Our biggest song, “I Don’t Mind At All,” is on this album. Lyle Workman came over to my apartment with a cassette one day and asked if I would write to a guitar part he had recorded. As he was leaving, he said, “Oh, and there’s something on the other side, too, if you have time.” The B side was the guitar part to “I Don’t Mind At All.” I don’t remember the A side.

Also on this record is one of my favorites, Larry Tagg’s “Waiting For the Worm To Turn.” Lyle’s guitar parts are great, and Todd’s production is just right. When we were touring in Europe, Island Records in London wanted to make a video of the song, thinking it would be the next single. So we did, but I never saw the results until it showed up on YouTube 25 years later. It’s a little strange, but funny…
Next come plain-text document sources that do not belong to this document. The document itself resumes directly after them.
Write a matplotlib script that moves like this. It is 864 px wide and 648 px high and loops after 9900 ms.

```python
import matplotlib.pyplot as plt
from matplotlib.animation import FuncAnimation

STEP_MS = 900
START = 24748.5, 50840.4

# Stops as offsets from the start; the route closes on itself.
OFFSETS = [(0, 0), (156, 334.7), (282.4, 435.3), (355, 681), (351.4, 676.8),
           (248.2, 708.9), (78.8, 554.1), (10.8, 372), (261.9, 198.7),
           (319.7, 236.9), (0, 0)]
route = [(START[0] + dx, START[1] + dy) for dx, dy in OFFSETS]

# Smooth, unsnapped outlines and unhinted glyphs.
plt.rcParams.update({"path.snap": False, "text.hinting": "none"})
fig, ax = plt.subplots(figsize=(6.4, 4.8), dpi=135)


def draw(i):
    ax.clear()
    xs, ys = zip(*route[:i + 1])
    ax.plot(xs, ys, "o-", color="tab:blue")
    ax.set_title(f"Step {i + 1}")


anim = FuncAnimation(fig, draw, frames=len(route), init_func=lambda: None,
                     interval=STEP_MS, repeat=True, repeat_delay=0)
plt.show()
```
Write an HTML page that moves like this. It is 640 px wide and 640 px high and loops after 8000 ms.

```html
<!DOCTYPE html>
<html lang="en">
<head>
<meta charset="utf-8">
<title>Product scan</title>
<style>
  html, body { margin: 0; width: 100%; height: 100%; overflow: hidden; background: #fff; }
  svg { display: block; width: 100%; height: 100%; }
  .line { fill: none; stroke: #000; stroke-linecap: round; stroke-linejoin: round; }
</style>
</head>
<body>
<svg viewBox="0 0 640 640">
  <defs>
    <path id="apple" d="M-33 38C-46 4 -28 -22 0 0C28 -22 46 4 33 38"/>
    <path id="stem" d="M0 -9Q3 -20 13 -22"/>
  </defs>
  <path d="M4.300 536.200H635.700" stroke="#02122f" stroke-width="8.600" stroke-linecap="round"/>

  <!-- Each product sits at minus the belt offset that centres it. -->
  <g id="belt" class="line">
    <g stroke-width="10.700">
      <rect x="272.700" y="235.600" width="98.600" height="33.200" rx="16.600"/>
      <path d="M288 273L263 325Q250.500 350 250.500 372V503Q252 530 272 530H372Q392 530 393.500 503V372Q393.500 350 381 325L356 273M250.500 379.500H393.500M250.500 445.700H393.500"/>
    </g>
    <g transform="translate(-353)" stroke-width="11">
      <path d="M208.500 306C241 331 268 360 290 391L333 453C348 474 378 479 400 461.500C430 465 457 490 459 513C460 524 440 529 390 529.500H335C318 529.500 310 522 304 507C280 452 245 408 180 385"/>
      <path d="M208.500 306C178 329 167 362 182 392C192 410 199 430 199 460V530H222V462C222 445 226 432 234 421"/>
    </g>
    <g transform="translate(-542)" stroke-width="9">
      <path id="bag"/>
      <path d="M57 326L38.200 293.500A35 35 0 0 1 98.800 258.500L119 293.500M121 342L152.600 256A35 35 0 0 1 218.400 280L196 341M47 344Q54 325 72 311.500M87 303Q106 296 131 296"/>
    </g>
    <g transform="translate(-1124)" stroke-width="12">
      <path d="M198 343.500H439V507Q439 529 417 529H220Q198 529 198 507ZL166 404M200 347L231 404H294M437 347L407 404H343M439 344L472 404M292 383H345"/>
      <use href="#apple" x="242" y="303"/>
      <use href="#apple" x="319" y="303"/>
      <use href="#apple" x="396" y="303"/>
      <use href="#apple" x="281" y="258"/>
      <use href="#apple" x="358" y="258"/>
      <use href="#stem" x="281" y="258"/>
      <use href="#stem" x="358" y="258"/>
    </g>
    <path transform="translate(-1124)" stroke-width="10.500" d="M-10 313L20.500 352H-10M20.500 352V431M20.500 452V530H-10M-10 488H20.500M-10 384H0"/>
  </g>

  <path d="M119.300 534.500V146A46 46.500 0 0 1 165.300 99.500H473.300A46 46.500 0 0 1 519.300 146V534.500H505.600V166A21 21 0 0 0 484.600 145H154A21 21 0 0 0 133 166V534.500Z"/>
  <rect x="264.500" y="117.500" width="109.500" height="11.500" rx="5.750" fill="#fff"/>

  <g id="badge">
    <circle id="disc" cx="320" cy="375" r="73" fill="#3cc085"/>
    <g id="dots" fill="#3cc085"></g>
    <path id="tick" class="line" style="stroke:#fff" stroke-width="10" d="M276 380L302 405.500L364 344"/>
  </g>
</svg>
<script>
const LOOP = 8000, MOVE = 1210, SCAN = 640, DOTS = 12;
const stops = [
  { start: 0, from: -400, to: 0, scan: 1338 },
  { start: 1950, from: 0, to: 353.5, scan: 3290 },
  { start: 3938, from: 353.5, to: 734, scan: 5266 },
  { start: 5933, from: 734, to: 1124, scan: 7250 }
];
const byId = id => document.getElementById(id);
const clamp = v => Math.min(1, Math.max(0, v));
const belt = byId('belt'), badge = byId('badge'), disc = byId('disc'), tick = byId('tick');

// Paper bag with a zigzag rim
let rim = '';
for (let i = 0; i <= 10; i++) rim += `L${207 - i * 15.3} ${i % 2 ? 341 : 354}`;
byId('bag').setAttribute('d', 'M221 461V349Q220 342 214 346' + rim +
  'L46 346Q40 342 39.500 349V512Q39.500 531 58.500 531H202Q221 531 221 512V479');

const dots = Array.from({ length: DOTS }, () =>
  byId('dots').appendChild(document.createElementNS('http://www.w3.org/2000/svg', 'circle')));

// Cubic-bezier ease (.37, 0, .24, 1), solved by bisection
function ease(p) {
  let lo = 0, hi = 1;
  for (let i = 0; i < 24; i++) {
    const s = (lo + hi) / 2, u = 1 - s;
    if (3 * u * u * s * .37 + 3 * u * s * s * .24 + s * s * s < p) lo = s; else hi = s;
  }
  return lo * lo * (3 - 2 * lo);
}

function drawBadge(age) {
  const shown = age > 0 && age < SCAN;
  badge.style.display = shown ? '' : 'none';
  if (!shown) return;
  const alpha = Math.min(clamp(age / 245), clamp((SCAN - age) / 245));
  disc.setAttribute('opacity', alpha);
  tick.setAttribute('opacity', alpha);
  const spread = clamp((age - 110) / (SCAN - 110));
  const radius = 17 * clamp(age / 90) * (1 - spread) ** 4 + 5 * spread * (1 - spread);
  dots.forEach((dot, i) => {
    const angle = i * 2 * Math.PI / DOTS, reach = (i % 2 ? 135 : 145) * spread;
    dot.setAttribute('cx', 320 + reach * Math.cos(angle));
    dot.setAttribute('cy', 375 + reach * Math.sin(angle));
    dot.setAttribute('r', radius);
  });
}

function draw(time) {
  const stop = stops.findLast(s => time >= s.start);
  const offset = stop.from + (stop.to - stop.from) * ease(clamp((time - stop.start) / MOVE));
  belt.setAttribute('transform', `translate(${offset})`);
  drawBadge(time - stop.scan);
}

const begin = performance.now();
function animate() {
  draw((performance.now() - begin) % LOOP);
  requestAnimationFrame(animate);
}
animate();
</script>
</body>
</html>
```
Todd liked our band so much we backed him on his Nearly Human album, and Larry, Lyle, and Michael toured with him. (I was off making my first solo record.) But we have remained friends over the years, and so it was natural to ask him to contribute some vocals to the song “Poor Me” on Don’t Look Back. Larry, Michael, and Lyle are also represented together on the song “Psycho,” and Larry and Mike return on “The High Road.”

Below is a picture of an event called “Condommania,” an AIDS-awareness event which we played with Todd in 1987. Todd is dressed in a rubber wading suit, and I have on a necklace of condoms.

Todd with BT

Album Review

This is a fun little record -- and unfortunately the last for this group with hot, catchy songwriting not too over the top with '80s cliché. Clever wordplay is a strong point in their songwriting -- akin to Elvis Costello without all the sarcasm. Not a weak song here -- every song is loaded with smart pop hooks and intelligent lyrics -- the only weak point coming with the use of the name "Frankie" as the character in an otherwise fantastic song "15 Minutes in the Sun." Single "I Don't Mind at All" is very pretty, with syncopated rhythms, string arrangements, and great acoustic guitar work by Lyle Workman. Great closing number -- "Coma" -- has an unexpected, almost transcendental ending. The listener also finds nice percussion work on "What's Wrong With This Picture" -- a sad song about infidelity. One of the finest examples of '80s power pop one is likely to find.
- Mark Allender-allmusic.com